Zürcher Kantonalbank has assets of $134 billion Swiss francs (US$138 billion) and holds triple-A ratings from Moody’s, S&P and Fitch.
Safest Bank: Bank Nederlandse Gemeenten (No. 2)
The Bank Nederlandse Gemeenten (BNG) is one of the three Dutch banks among the Top 10, and it moved up a spot from last year. A government-owned bank—50 percent by the Dutch government and 50 percent by municipalities—BNG is joined by Nederlandse Waterschapsbank and Rabobank at the top of Global Finance’s list.
According to BNG, total assets are 136.5 billion euros (US$168.5 billion). BNG’s long-term debt securities are rated triple-A by Standard & Poor's, Moody's and Fitch.
Safest Bank: KfW (No. 1)
Four of the five German banks that made Global Finance’s list appear in the Top 10, with KfW at the top of the pack. Landwirtschaftliche Rentenbank ranks highly at No. 4 and Landeskreditbank Baden-Württemberg-Förderbank comes in at No. 5.
KfW is owned by the Federal Republic of Germany and the federal states. As such, it has a public-sector mandate. The government guarantees all bank obligations, including loans extended, debt securities issued, fixed forward transactions or options, and other third-party lending activities.

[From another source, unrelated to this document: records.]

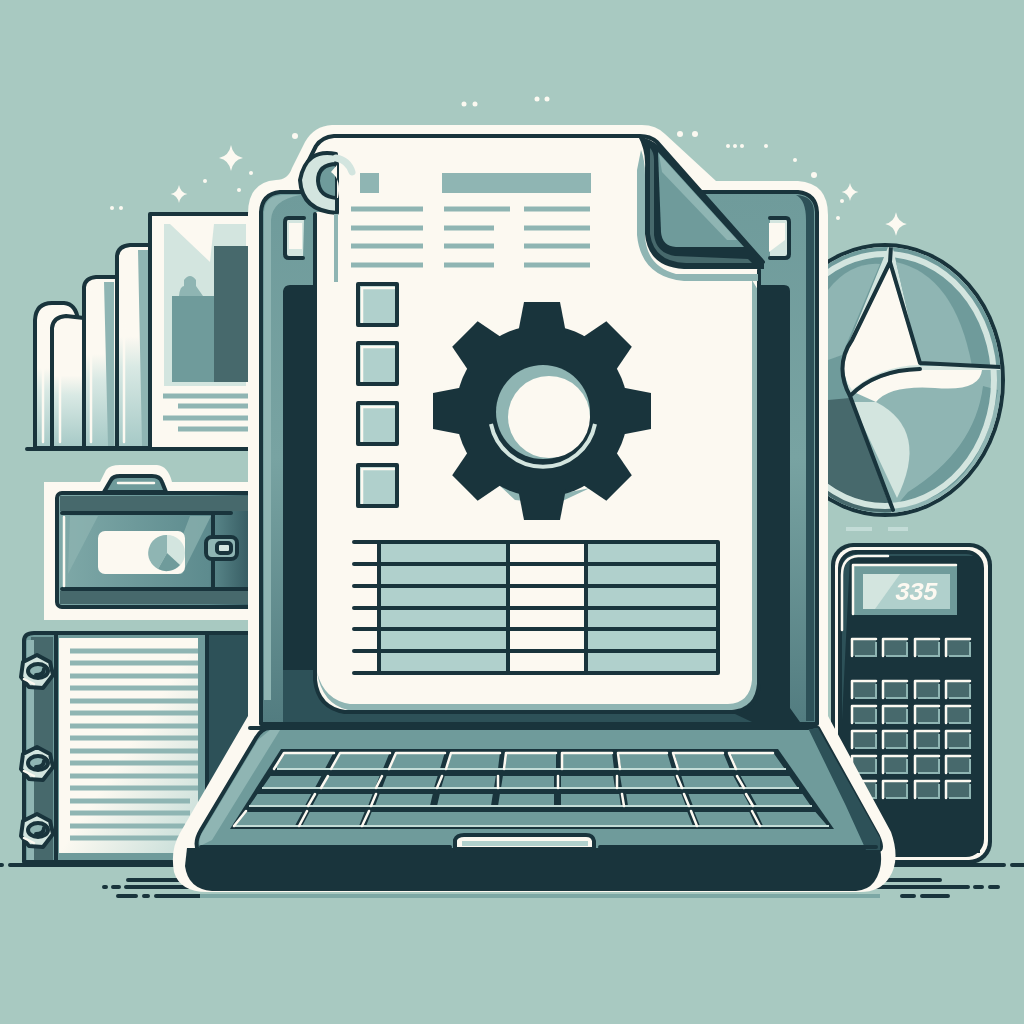
<!DOCTYPE html>
<html lang="en">
<head>
<meta charset="utf-8">
<title>Office document workspace</title>
<style>
:root{--bg:#a8c9c1;--ink:#19343c;--deep:#2d5158;--slate:#47696c;--mid:#6f9b9b;--soft:#8fb5b3;--pale:#b0d0cc;--mist:#d3e5df;--cream:#fcf9f1}
html,body{margin:0;width:1024px;height:1024px;overflow:hidden;background:var(--bg)}
svg{display:block}
.ink{fill:var(--ink)}.deep{fill:var(--deep)}.slate{fill:var(--slate)}.mid{fill:var(--mid)}.soft{fill:var(--soft)}.pale{fill:var(--pale)}.mist{fill:var(--mist)}.cream{fill:var(--cream)}
.edge{stroke:var(--ink);stroke-width:4;stroke-linejoin:round;stroke-linecap:round}
.line{fill:none;stroke:var(--ink);stroke-width:4;stroke-linecap:round;stroke-linejoin:round}
.shine{fill:none;stroke:var(--cream);stroke-width:2.5;stroke-linecap:round;stroke-linejoin:round}
.rule{fill:none;stroke:var(--soft);stroke-width:5}
.readout{font:italic 700 25px "Liberation Mono",monospace;fill:var(--cream);letter-spacing:-1px}
</style>
</head>
<body>
<svg width="1024" height="1024" viewBox="0 0 1024 1024" role="img" aria-label="Laptop with a document, gear, folders, binder, pie chart and calculator">
<defs>
<linearGradient id="folder-fade" x1="0" y1="0" x2="0" y2="1"><stop offset=".45" stop-color="#fcf9f1"/><stop offset=".6" stop-color="#d9e9e4"/><stop offset="1" stop-color="#a5c9c6"/></linearGradient>
<linearGradient id="case-fade"><stop stop-color="#7fa9a8"/><stop offset=".75" stop-color="#5d8b8e"/><stop offset="1" stop-color="#2d5158"/></linearGradient>
<linearGradient id="page-fade" x1="0" y1="0" x2="1" y2="1"><stop offset=".5" stop-color="#fcf9f1"/><stop offset="1" stop-color="#c3dcd7"/></linearGradient>
<linearGradient id="lid-fade" x1="0" y1="0" x2="0" y2="1"><stop stop-color="#6f9b9b"/><stop offset=".5" stop-color="#78a3a2"/><stop offset="1" stop-color="#527c80"/></linearGradient>
<clipPath id="pie-clip"><ellipse cx="885" cy="380" rx="116" ry="133"/></clipPath>
<path id="sparkle" class="cream" d="M0-13Q2-2 12 0Q2 2 0 13Q-2 2-12 0Q-2-2 0-13Z"/>
<path id="tooth" d="M-24-78L-18-109H18L24-78Z"/>
<g id="checkbox"><rect class="pale" x="358" y="284" width="39" height="41"/><path class="shine" d="M362 322V288H394"/><rect class="line" x="358" y="284" width="39" height="41"/></g>
<g id="binder-ring"><path class="mist edge" d="M23-9L37-16L50-9L53 4L43 17L29 16L21 6Z"/><ellipse class="soft edge" cx="38" cy="0" rx="10" ry="7"/><path class="shine" d="M24 8L34 13"/><path class="line" d="M36 4Q44 4 44-2"/></g>
<g id="calc-key"><rect class="slate" width="24" height="17"/><path class="shine" d="M0 17V0H24"/><path d="M3 17H24V3" fill="none" stroke="#8fb5b3" stroke-width="2"/></g>
<g id="calc-row"><use href="#calc-key" x="852"/><use href="#calc-key" x="883"/><use href="#calc-key" x="915"/><use href="#calc-key" x="946"/></g>
</defs>

<rect width="1024" height="1024" fill="#a8c9c1"/>

<g id="sparkles">
<use href="#sparkle" x="231" y="158"/><use href="#sparkle" transform="translate(179 194) scale(.7)"/>
<use href="#sparkle" transform="translate(850 192) scale(.7)"/><use href="#sparkle" transform="translate(896 224) scale(.9)"/>
<g class="cream"><circle cx="295" cy="136" r="3"/><circle cx="205" cy="181" r="2"/><circle cx="239" cy="190" r="2"/><circle cx="251" cy="173" r="2"/><circle cx="112" cy="208" r="2"/><circle cx="121" cy="208" r="2"/><circle cx="464" cy="104" r="2.5"/><circle cx="475" cy="104" r="2.5"/><circle cx="537" cy="99" r="2.5"/><circle cx="547" cy="99" r="2.5"/><circle cx="680" cy="134" r="3"/><circle cx="695" cy="134" r="3"/><circle cx="728" cy="146" r="2"/><circle cx="735" cy="146" r="2"/><circle cx="742" cy="146" r="2"/><circle cx="766" cy="146" r="2"/><circle cx="795" cy="160" r="2"/><circle cx="814" cy="175" r="3"/><circle cx="842" cy="201" r="2"/><circle cx="838" cy="218" r="2"/></g>
</g>

<g id="ground">
<path class="line" d="M0 865H2M10 865H200M880 865H1004M1012 865H1024"/>
<path class="line" d="M104 887H106M113 887H119M126 887H200M118 896H136M144 896H148M156 896H204M128 880H190M880 880H940M876 887H968M975 887H982M990 887H998M902 896H914M922 896H948"/>
<path d="M200 896H880" stroke="#7da8a5" stroke-width="4"/>
</g>

<g id="folders">
<path class="edge" fill="url(#folder-fade)" d="M35 448V320Q36 303 52 303H64Q76 304 78 320V448Z"/>
<path class="edge" fill="url(#folder-fade)" d="M52 448V328Q53 317 66 316L84 318V448Z"/>
<path class="edge" fill="url(#folder-fade)" d="M84 448V287Q85 278 96 277H118V448Z"/>
<path class="edge" fill="url(#folder-fade)" d="M117 448V256Q118 246 130 245H152V448Z"/>
<path class="soft" d="M104 282H114V446H108Z M138 250H148V446H142Z"/>
<path class="shine" d="M43 325V442M60 330V442M91 292V442M124 260V442"/>
<path class="cream" d="M150 214H252V448H150Z"/>
<path class="mist" d="M164 224H246V386H164Z"/><path class="cream" d="M170 224L210 262L214 224Z"/>
<path class="mid" d="M172 296H214V382H172Z"/><path class="slate" d="M214 246H248V382H214Z"/><path class="soft" d="M179 296Q180 286 184 286V280Q190 272 196 280V286L203 296Z"/>
<path class="rule" d="M163 396H248M178 406H248M163 418H248M178 429H248"/>
<path class="line" d="M248 214H150V448M27 449H250"/>
</g>

<g id="briefcase">
<path class="cream" d="M44 482H100L106 470Q110 465 120 465H157Q168 466 172 482H260V620H44Z"/>
<path class="mid edge" d="M104 492L111 480Q113 476 120 476H152Q160 476 162 482L166 492Z"/>
<path class="shine" d="M118 483H154"/>
<rect class="edge" fill="url(#case-fade)" x="57" y="493" width="202" height="114" rx="5"/>
<path class="slate" d="M60 496H256V511H60ZM60 591H256V604H60Z"/>
<path class="soft" d="M70 516L98 516L68 574ZM190 516H211L182 574H168Z" opacity=".7"/>
<path class="line" d="M62 513H231M62 589H250M213 515V588" stroke-width="3"/>
<path class="shine" d="M64 586V517"/>
<rect class="cream" x="98" y="531" width="87" height="43" rx="7"/><circle class="mist" cx="167" cy="553" r="18"/><path class="soft" d="M167 553V535A18 18 0 0 0 158 569Z"/><path class="mid" d="M167 553L180 565A18 18 0 0 1 158 569Z"/>
<rect class="soft edge" x="206" y="537" width="31" height="22" rx="6"/><rect class="mist edge" x="217" y="543" width="14" height="10" rx="3"/>
</g>

<g id="binder">
<path class="mid edge" d="M24 862V641Q24 633 34 633H260V862Z"/>
<path class="deep" d="M206 635H260V860H206Z"/><path class="slate" d="M31 637H53V860H31Z"/><path class="soft" d="M27 640H34V860H27Z"/>
<path d="M59 638H198V853H59Z" fill="url(#page-fade)"/>
<path class="line" d="M56 635V860M207 635V800"/>
<path class="rule" d="M70 651H198M70 663H198M70 676H198M70 688H198M70 701H198M70 713H198M70 726H198M70 738H198M70 751H198M70 763H198M70 776H198M70 788H198M70 801H190M70 813H190M70 826H185M70 838H185"/>
<use href="#binder-ring" y="671"/><use href="#binder-ring" y="763"/><use href="#binder-ring" y="830"/>
</g>

<g id="pie-chart">
<ellipse class="mist edge" cx="885" cy="380" rx="118" ry="135" stroke-width="5"/>
<g clip-path="url(#pie-clip)">
<path class="mid" d="M760 240H891L842 360L850 398L892 515H760Z"/>
<path class="soft" d="M828 290Q850 262 880 264L842 355L828 360Z"/>
<path class="slate" d="M828 400L850 398L892 512Q850 514 826 494Z"/>
<path class="mid" d="M891 240L920 365H1004V240Z"/><path class="soft" d="M896 262Q955 275 972 366H920Z"/>
<path class="cream" d="M889 265L919 365Q880 366 852 390Q835 365 850 340Z"/>
<path class="soft" d="M850 398Q870 372 920 370H1004V515H893Z"/><path class="cream" d="M856 393Q880 372 920 370H982Q980 392 935 388Q890 385 876 402Z"/><path class="mist" d="M852 402L876 402Q930 430 897 498Z"/><path class="mid" d="M983 386Q975 450 908 492L896 506Q980 500 998 390Z"/>
<ellipse cx="885" cy="380" rx="109" ry="126" fill="none" stroke="#d3e5df" stroke-width="6"/>
<path class="line" stroke-width="5" d="M891 246L890 262L852 340Q834 366 850 396L893 510M890 262L920 363L1000 367M850 396Q875 370 920 369"/>
</g>
</g>

<g id="calculator">
<path d="M846 529H872M888 529H908" stroke="#c3dcd7" stroke-width="4"/>
<rect class="ink" x="831" y="543" width="161" height="321" rx="22"/>
<rect class="cream" x="835" y="547" width="153" height="313" rx="19"/>
<rect class="deep edge" x="840" y="552" width="142" height="303" rx="16"/>
<path class="ink" d="M850 556H976Q982 562 980 576V853H842V720Z"/>
<path class="shine" d="M842 630V575Q842 557 858 556H888"/>
<rect class="mid" x="853" y="565" width="104" height="50"/><path class="shine" d="M853 614V565H956"/><rect class="pale" x="863" y="574" width="87" height="35"/><path class="mist" d="M863 574H900L875 609H863Z"/>
<text class="readout" x="895" y="600">335</text>
<use href="#calc-row" y="639"/><use href="#calc-row" y="681"/><use href="#calc-row" y="706"/><use href="#calc-row" y="731"/><use href="#calc-row" y="756"/><use href="#calc-row" y="781"/>
</g>

<g id="laptop">
<path class="cream" d="M248 716V214Q248 182 276 180Q288 180 292 168L305 142Q314 126 332 125H642Q656 125 665 134L716 181H798Q828 183 828 215V716L891 832Q901 860 889 878Q880 892 860 892H207Q180 892 174 872Q170 850 180 833Z"/>
<path class="edge" fill="url(#lid-fade)" d="M261 724V212Q262 194 280 192H798Q816 194 817 212V724Z"/>
<path class="soft" d="M264 700V212Q265 196 282 195H300Q272 200 271 220V700Z"/>
<path class="deep" d="M806 220Q806 200 796 195Q814 196 814 212V721H806Z"/>
<path class="ink" d="M283 722V291Q284 285 290 285H784Q790 285 790 291V708L800 722Z"/>
<path class="deep" d="M283 670H316Q318 706 345 714H735L752 722H283Z"/>
<path class="mist edge" d="M304 218H288Q285 218 285 222V254Q285 258 289 258H303M770 218H786Q789 218 789 222V254Q789 258 785 258H770" stroke-width="3"/>
<path class="cream" d="M289 223H302V249H289ZM769 223H785V240L769 252Z"/>
</g>

<g id="document">
<path class="cream" d="M338 138H640L763 262L758 275V684Q756 710 732 711H345Q317 708 316 680V212Q338 212 338 190Z"/>
<path class="soft" d="M317 672Q322 704 348 710H732Q756 708 758 684V290L752 280V680Q750 703 728 704H350Q324 700 317 672Z"/>
<path class="line" stroke-width="5" d="M304 170L316 146Q322 137 334 136H640Q650 136 657 142L763 262M315 214V680Q318 708 345 712H732Q757 710 759 684V270"/>
<path class="soft" d="M641 150Q645 160 645 175V235Q646 266 676 274H758V281H684Q641 277 637 235V170Z"/>
<path class="ink" d="M638 136Q651 139 659 146L764 264V269H684Q648 267 645 234V168Q646 150 638 136Z"/>
<path class="slate" d="M650 148Q654 152 654 160V235Q656 253 675 256L748 259L752 263H686Q654 262 650 234Z"/>
<path class="mid" d="M658 152L744 247H676Q662 246 661 232Z"/>
<path class="soft" d="M659 154L737 240L727 240L662 172Z"/>
<g id="page-curl"><path class="mist edge" d="M336 154Q306 148 300 180Q302 211 337 213V197Q318 194 320 181Q322 169 337 170Z"/><path class="mid edge" d="M337 164Q318 164 318 181Q319 197 337 198Z"/><path class="cream" d="M331 172Q342 180 338 198H337V165Z"/><path d="M336 158Q348 160 352 172" fill="none" stroke="#d3e5df" stroke-width="7" stroke-linecap="round"/><path d="M336 214V282" stroke="#8fb5b3" stroke-width="4"/></g>
<path class="soft" d="M360 173H379V193H360ZM442 173H591V193H442Z"/>
<path class="rule" d="M351 209H423M351 228H423M351 246H423M351 265H423M444 209H510M444 228H494M444 246H494M444 265H494M524 209H590M524 228H590M524 246H590M524 265H590"/>
<use href="#checkbox"/><use href="#checkbox" y="59"/><use href="#checkbox" y="119"/><use href="#checkbox" y="181"/>
<g id="gear">
<path class="soft" d="M470 458Q495 500 560 494L590 488L556 504L515 500Z"/>
<g class="ink" transform="translate(542 411)"><circle r="86"/><use href="#tooth"/><use href="#tooth" transform="rotate(45)"/><use href="#tooth" transform="rotate(90)"/><use href="#tooth" transform="rotate(135)"/><use href="#tooth" transform="rotate(180)"/><use href="#tooth" transform="rotate(225)"/><use href="#tooth" transform="rotate(270)"/><use href="#tooth" transform="rotate(315)"/></g>
<path d="M491 424A53 53 0 0 0 595 424" fill="none" stroke="#d3e5df" stroke-width="4"/>
<circle class="soft" cx="543" cy="412" r="47"/><circle class="cream" cx="549" cy="417" r="41"/>
</g>
<g id="table">
<path class="pale" d="M380 542H508V673H380ZM586 542H718V673H586Z"/>
<path class="line" stroke-width="5" stroke-linecap="butt" d="M354 542H718V673H354M354 564H378M354 586H718M354 608H718M354 629H718M354 651H718M378 564H718M379 542V673M508 542V673M586 542V673"/>
</g>
</g>

<g id="keyboard">
<path class="mid edge" d="M250 728H818L878 836Q884 850 878 850H198Q194 842 201 830L256 738Q262 728 270 728Z"/>
<path class="soft" d="M270 730H280L212 840L200 846Q198 838 204 830L258 740Z"/>
<path class="ink" d="M187 848H880Q884 868 874 882Q868 890 856 891H212Q188 889 185 866Z"/>
<path class="deep" d="M808 728H818L880 838V850H866L846 806Z"/>
<path class="line" d="M262 727H812M201 847H450M600 847H876"/>
<path class="ink" d="M281 749H778L834 829H230Z"/>
<g class="mid" stroke="#19343c" stroke-width="2">
<path d="M285 752H335L326 769H274ZM340 752H391L384 769H331ZM396 752H446L441 769H389ZM451 752H501L499 769H446ZM506 752H557V769H504ZM562 752H613L615 769H562ZM618 752H668L673 769H620ZM673 752H724L731 769H678ZM729 752H774L786 769H736Z"/>
<path d="M270 775H323L316 788H261ZM328 775H381L376 788H321ZM386 775H439L435 788H381ZM444 775H497L495 788H440ZM502 775H555V788H500ZM560 775H614L616 788H560ZM619 775H675L679 788H621ZM680 775H734L741 788H684ZM739 775H790L799 788H746Z"/>
<path d="M257 793H313L306 806H248ZM318 793H374L369 806H311ZM379 793H434L431 806H374ZM439 793H494L492 806H436ZM499 793H555V806H497ZM560 793H620L622 806H560ZM625 793H682L687 806H627ZM687 793H744L751 806H692ZM749 793H803L812 806H756Z"/>
<path d="M245 811H304L296 826H234ZM309 811H366L360 826H301ZM371 811H688L694 826H365ZM693 811H750L757 826H699ZM755 811H816L829 826H762Z"/>
</g>
<path d="M277 769H786M262 788H799M249 806H812M235 826H829" fill="none" stroke="#c3dcd7" stroke-width="2"/>
<path class="shine" d="M274 769L284 753H334M331 769L340 753H390M389 769L396 753H445M446 769L451 753H500M504 769L506 753H556M562 769V753H612M620 769L618 753H667M678 769L673 753H723M736 769L729 753H773M321 788L328 776M376 788L382 776M437 788L442 776M498 788V776M558 788V776M617 788V776M682 788L677 776M744 788L737 776M308 806L315 794M371 806L376 794M624 806L622 794M689 806L684 794M753 806L746 794M299 826L307 811M362 826L369 811M697 826L691 811M760 826L752 811M234 826L246 811"/>
<path class="cream edge" d="M455 849V840Q457 835 464 835H586Q593 835 594 841V849Z"/><path class="pale" d="M462 841H588V846H462Z"/>
</g>
</svg>
</body>
</html>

The bank’s assets rose 22.6 billion euros to 516.5 billion euros (US$637.5 billion) as of June 2012. The bank has a solid core Tier 1 capital ratio of 17.3 percent, and 14.2 percent under upcoming Basel III standards.
The bank holds a triple-A rating from Moody’s, S&P and Fitch.